And that is exactly what the Savior would do. He said, “Suffer the little children to come unto me, and forbid them not: for such is the kingdom of heaven.”

A Sister’s Guide to the (Provo) MTC

1. “Stick to your (meal) ticket”: It opens doors (unless you’re Sister Baker who routinely swipes 10 times before getting in) and rains down manna from heaven.

2. Avoid the cafeteria on Wednesday evenings around four:
You will be greeted by a sea of orange dots and about 10 million 19 year olds.

3. B.Y.O.S. Bring Your Own Spoon:
Though the BYU Creamery ice cream they provide in the vending machine is heavenly, THEY DO NOT PROVIDE SPOONS.

If you forget.

You’ll just end up drinking it.

4. The ghost choir in the girl’s bathroom is NOT Moaning Myrtle:
It’s nothing other worldly. It’s actually fairly normal. Just roll with it.

Sometimes its a real treat. And you can make a request.

Sometimes you decide that you could really go another day without showering.

5. Sometimes Elders will ask to street contact you:
This means they will ask for your number.

They probably won’t call.

6. If you make it through day 3 the worst is over:
Day 1: you arrive
Day 2: you teach your first discussion-yes, in your mission language. And yes even though you’ve only been learning that language for 12 hours- 8 of which have been spent asleep.
Day 3: the longest day of your life
Day 4: Deliverance Day: this includes BYU Creamery ice cream, choir, devotional, and (church) movies!

7. The Elders can be your best friends or your WORST enemies:
They say really funny stuff like:
“Dude, my little brother looks like a Keebler elf.”
and “Its relief society–where I can relieve myself.”

All the time.

So much so that you forget that you actually, probably, really should be studying for your lesson–in a foreign language–that you are giving in 1 hour.
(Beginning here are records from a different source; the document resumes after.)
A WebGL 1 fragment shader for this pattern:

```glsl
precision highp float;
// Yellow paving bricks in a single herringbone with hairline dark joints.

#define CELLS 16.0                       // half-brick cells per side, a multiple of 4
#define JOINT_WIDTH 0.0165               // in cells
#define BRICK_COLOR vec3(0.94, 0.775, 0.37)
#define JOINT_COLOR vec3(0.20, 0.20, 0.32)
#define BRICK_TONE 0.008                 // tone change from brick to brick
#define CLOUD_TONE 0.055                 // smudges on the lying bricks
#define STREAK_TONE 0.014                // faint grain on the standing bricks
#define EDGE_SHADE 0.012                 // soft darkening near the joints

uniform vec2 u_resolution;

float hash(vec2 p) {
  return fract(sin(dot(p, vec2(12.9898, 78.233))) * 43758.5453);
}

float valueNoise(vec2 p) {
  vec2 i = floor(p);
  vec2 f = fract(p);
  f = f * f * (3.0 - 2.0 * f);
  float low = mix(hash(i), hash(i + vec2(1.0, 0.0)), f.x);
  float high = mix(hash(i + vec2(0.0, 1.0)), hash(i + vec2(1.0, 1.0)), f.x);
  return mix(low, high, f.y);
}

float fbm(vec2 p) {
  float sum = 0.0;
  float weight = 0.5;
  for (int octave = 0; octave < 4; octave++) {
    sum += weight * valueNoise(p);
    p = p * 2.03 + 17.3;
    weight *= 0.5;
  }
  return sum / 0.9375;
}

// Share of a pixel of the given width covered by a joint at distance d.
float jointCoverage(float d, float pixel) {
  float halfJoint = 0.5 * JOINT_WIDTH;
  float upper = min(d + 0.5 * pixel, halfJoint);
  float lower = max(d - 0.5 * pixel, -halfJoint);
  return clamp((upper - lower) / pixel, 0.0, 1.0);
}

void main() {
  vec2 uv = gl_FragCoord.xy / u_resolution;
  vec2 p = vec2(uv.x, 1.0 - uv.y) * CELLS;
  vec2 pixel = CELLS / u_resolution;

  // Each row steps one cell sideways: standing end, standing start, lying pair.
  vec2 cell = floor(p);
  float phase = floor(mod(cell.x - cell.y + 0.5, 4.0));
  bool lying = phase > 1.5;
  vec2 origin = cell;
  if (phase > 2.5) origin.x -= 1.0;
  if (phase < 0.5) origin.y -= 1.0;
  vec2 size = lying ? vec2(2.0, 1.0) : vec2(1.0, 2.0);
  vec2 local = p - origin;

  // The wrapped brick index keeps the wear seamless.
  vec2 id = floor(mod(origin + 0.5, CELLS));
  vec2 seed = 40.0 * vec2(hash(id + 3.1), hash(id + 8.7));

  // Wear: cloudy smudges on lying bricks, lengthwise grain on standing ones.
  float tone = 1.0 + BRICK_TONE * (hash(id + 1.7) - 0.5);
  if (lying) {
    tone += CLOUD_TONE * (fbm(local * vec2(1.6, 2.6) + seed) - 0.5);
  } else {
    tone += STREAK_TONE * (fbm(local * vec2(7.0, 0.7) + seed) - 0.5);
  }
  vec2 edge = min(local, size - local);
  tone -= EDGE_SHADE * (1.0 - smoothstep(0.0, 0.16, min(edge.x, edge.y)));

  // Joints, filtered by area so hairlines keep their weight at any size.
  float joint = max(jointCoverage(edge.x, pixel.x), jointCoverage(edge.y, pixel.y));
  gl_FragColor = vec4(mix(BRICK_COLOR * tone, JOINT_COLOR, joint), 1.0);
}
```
8. Staying up late will kill you: < this is not a joke>
Good luck making it through TALL tomorrow.

9. Humor can compensate for all sorts of awkwardness:
Like when your investigator (who is also your teacher) shows up early for your lesson and asks what you’re doing in their house . . .

10. The Elders are often impressed by:
comic book references and beat boxing

11. Join Choir
Even if you can’t sing. Or would really rather not sing. Brother Eggett is hilarious. And has some super profound insights that he likes to throw in between constructive insults.

12. Invest time in investigating the left-behind box:
You will save all sorts of money on laundry soap, dryer sheets, soap, and snacks.

13. Bring headphones:
2M Fitness gym has a sweet cardio theater where you can watch an excellent selection of Mormon Messages, conference talks, and church produced short films.

Seven Days

So, it’s official.

In one week, I’ll be a full-time sister missionary.

Well, more like six days now.

Just a few more odds and ends to purchase. And a couple of beefy big suitcases to pack and I’ll be on a plane . . . to Provo (where the Pope isn’t, and will likely never be).

For six glorious weeks.

In which time I will probably outgrow all of my clothes if rumors about the Provo Missionary Training Center prove to be true.

Six weeks of nothing but Portuguese.

Which is a good thing.

Trust me.

Because at present all I can say is “a mulher come uma maçã,” in very broken, ugly sounding engla-guese.

And I really don’t think that I’ll have much use for that. But then again, maybe lots of ladies eat apples in Brazil. And they do it covertly, so I’ll have to point it out. To my companions. Very loudly. With a very american accent.

Who knows.

And then onto Brazil. The great beyond.